Cook also used the hearing to complain directly to Cecile Erwin Young, acting executive commissioner for the Texas Health and Human Services Commission, saying her agency “went out of its way to stonewall and stall” when his office repeatedly sought more information about the rules.
“This agency has felt no need to be responsive, and that’s unacceptable,” Cook said.
Young apologized, saying any delays were unacceptable.
What the law changed on do-not-resuscitate orders
Senate Bill 11, which took effect April 1:
• Required in-hospital do-not-resuscitate orders from an attending doctor to be in writing or, if given verbally by the patient, to be witnessed by “two competent adult witnesses.”
• Required doctors to inform the patient — or legal guardian or person with medical power of attorney for those patients who are not competent to make their own choices — before placing the order in a patient’s chart.
• Stated that do-not-resuscitate orders are valid if not contrary to a competent patient’s desires and if, in the doctor’s reasonable judgment, a patient’s death is imminent and “the DNR order is medically appropriate.”

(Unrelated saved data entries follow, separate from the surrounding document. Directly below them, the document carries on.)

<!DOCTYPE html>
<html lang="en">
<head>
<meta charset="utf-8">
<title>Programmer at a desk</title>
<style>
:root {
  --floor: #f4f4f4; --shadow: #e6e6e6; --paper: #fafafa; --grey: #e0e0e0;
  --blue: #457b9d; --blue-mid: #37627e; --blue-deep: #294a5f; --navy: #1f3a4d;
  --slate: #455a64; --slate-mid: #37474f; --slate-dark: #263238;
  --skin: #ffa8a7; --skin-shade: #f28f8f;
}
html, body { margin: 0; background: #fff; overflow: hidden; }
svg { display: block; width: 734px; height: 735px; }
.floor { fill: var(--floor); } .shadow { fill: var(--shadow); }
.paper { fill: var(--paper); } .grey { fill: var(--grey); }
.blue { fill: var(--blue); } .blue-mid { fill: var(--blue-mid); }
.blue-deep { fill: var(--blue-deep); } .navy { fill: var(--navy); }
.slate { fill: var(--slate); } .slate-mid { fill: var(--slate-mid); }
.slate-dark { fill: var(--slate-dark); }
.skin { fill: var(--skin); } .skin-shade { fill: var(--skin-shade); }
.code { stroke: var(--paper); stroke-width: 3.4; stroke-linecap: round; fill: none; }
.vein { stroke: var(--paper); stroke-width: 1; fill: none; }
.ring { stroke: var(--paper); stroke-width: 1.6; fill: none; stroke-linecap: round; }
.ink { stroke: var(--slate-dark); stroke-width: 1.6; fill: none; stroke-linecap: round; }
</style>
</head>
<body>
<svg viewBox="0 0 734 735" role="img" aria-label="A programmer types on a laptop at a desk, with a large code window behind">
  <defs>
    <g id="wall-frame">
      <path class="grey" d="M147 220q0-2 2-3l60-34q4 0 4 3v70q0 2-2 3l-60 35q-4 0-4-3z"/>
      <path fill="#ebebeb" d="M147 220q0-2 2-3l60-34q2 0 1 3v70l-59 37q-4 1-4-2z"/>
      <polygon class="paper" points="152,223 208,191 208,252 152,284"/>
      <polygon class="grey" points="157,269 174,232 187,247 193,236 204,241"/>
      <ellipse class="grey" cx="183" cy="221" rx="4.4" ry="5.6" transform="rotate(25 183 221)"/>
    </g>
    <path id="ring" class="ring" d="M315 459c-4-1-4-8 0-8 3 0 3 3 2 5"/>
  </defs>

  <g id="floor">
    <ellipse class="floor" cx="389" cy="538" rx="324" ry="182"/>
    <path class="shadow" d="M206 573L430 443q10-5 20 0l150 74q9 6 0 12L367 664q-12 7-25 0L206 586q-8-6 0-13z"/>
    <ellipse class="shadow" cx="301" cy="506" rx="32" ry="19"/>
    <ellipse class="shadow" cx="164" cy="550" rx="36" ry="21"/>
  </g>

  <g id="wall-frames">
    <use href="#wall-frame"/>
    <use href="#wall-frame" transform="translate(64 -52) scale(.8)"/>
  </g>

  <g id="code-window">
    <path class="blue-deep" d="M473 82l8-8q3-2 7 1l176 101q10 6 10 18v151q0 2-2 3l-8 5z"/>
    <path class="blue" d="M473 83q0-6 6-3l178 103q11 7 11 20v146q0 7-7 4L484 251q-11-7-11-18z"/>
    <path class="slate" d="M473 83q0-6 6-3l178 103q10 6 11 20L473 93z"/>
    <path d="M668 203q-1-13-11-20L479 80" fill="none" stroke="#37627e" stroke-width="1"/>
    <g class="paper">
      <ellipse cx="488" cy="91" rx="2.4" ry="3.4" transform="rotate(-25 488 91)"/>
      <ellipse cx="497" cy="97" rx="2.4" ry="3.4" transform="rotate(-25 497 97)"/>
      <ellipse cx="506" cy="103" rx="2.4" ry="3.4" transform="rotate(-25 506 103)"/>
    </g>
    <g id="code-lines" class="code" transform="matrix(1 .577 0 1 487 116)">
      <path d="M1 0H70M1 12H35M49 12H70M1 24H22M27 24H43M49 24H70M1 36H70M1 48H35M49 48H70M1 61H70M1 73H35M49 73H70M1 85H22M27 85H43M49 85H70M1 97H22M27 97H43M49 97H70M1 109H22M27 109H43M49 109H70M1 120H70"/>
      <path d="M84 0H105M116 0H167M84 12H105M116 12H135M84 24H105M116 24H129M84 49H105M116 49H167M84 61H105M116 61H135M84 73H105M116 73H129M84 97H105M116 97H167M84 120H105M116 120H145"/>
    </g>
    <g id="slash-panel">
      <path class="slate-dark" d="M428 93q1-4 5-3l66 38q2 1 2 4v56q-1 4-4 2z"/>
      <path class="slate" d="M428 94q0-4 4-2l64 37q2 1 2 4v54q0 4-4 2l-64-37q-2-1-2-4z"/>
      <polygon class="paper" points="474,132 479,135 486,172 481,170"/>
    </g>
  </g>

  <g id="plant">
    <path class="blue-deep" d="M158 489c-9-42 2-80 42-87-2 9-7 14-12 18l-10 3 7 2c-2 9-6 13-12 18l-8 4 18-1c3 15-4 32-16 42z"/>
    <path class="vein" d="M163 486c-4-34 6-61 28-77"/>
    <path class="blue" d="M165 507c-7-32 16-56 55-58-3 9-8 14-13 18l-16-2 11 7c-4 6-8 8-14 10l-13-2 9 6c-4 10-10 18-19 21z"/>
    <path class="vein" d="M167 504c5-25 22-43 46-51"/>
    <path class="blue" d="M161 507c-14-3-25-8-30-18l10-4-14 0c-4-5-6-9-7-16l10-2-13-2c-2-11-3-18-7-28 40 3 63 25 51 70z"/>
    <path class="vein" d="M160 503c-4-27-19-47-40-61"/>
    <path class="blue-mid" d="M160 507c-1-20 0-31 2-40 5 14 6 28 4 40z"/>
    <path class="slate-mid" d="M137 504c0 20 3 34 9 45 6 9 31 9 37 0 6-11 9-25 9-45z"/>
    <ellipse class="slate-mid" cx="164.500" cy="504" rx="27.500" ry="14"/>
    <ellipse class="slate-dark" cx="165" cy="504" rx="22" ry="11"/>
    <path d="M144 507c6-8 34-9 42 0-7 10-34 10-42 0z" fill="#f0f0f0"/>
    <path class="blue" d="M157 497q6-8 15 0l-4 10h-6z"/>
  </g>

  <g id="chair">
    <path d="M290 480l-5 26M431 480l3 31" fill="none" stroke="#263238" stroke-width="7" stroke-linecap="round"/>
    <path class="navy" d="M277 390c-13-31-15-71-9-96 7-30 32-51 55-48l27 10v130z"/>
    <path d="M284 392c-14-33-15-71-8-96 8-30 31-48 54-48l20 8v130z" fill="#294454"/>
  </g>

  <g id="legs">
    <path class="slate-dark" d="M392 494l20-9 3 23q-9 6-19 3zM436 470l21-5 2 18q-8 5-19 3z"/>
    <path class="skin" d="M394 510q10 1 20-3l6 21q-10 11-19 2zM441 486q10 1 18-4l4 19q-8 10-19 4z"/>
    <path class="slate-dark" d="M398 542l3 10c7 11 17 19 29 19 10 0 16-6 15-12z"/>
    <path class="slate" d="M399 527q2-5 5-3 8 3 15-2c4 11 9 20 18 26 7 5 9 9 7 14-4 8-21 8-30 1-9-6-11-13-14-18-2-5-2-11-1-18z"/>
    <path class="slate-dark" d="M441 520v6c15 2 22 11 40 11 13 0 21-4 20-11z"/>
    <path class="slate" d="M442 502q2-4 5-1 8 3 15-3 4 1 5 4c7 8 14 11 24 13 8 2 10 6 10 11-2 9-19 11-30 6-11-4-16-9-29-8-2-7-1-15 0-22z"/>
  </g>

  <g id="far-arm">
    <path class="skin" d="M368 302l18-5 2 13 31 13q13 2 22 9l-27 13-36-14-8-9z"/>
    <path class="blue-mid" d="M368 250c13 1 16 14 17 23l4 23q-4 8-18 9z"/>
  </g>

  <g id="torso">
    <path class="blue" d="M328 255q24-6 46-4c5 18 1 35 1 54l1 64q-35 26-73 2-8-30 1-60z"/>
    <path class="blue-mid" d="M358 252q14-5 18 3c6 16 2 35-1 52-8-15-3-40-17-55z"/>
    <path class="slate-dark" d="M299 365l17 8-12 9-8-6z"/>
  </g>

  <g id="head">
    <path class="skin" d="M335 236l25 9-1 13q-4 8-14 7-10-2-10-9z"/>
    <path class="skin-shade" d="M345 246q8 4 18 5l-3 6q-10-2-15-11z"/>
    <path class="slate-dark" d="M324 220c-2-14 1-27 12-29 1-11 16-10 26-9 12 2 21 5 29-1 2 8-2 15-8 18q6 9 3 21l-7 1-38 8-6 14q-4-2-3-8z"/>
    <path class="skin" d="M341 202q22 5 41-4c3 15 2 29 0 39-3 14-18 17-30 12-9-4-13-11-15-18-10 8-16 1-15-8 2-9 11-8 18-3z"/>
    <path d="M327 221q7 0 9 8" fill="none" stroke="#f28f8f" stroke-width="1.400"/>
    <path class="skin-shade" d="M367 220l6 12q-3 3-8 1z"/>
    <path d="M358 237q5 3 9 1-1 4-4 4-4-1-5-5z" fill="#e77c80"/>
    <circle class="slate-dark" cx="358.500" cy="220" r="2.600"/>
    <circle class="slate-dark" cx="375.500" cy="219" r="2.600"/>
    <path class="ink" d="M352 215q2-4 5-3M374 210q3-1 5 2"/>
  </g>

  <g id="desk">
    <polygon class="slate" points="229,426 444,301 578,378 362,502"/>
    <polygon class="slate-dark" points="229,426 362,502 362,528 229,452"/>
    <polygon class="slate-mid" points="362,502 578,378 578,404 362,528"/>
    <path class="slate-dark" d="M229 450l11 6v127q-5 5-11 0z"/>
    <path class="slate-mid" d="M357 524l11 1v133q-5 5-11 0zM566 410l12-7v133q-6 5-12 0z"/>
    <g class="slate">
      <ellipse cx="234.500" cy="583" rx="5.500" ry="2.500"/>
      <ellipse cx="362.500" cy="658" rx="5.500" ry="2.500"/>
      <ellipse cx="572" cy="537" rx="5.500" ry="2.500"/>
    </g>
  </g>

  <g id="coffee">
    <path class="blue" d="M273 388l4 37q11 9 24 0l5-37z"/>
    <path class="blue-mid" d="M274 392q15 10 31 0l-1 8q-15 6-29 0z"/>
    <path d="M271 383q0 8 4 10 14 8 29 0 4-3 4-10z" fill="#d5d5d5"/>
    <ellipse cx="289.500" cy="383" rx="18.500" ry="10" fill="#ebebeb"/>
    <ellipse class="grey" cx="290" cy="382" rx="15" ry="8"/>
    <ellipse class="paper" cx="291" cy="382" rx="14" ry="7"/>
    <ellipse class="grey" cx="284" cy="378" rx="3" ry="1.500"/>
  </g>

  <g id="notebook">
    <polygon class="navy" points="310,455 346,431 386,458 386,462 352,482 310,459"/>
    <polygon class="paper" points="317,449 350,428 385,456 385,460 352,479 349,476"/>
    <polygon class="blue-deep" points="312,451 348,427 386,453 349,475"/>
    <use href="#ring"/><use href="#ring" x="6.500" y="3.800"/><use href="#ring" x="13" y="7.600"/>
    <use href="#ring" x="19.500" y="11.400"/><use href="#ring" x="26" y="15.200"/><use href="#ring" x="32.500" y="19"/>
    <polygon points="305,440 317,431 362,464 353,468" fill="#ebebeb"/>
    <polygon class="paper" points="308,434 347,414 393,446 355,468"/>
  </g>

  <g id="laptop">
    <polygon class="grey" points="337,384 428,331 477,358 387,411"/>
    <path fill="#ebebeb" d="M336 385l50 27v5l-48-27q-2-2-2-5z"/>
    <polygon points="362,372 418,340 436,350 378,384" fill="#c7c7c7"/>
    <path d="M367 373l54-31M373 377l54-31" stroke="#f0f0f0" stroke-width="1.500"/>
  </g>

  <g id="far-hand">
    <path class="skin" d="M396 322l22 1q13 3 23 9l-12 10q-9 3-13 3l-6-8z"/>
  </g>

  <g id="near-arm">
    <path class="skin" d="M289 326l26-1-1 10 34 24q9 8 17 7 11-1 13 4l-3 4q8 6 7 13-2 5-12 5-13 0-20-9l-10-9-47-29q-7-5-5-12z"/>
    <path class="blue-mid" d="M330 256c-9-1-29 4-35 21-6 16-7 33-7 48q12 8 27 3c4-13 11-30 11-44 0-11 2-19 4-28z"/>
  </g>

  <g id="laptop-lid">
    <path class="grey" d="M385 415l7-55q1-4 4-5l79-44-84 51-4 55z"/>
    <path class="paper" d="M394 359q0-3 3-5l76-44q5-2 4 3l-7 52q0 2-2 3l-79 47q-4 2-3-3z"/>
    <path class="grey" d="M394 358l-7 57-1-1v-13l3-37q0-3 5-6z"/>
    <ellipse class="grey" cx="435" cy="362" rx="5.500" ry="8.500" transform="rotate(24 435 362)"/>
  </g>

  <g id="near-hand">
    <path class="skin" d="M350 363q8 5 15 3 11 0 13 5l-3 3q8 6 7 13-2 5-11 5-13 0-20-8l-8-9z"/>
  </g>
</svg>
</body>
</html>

• Stated that doctors, nurses or hospital employees who intentionally conceal, cancel or falsify a do-not-resuscitate order – or conceal a patient’s revocation of such an order – can face up to one year in jail.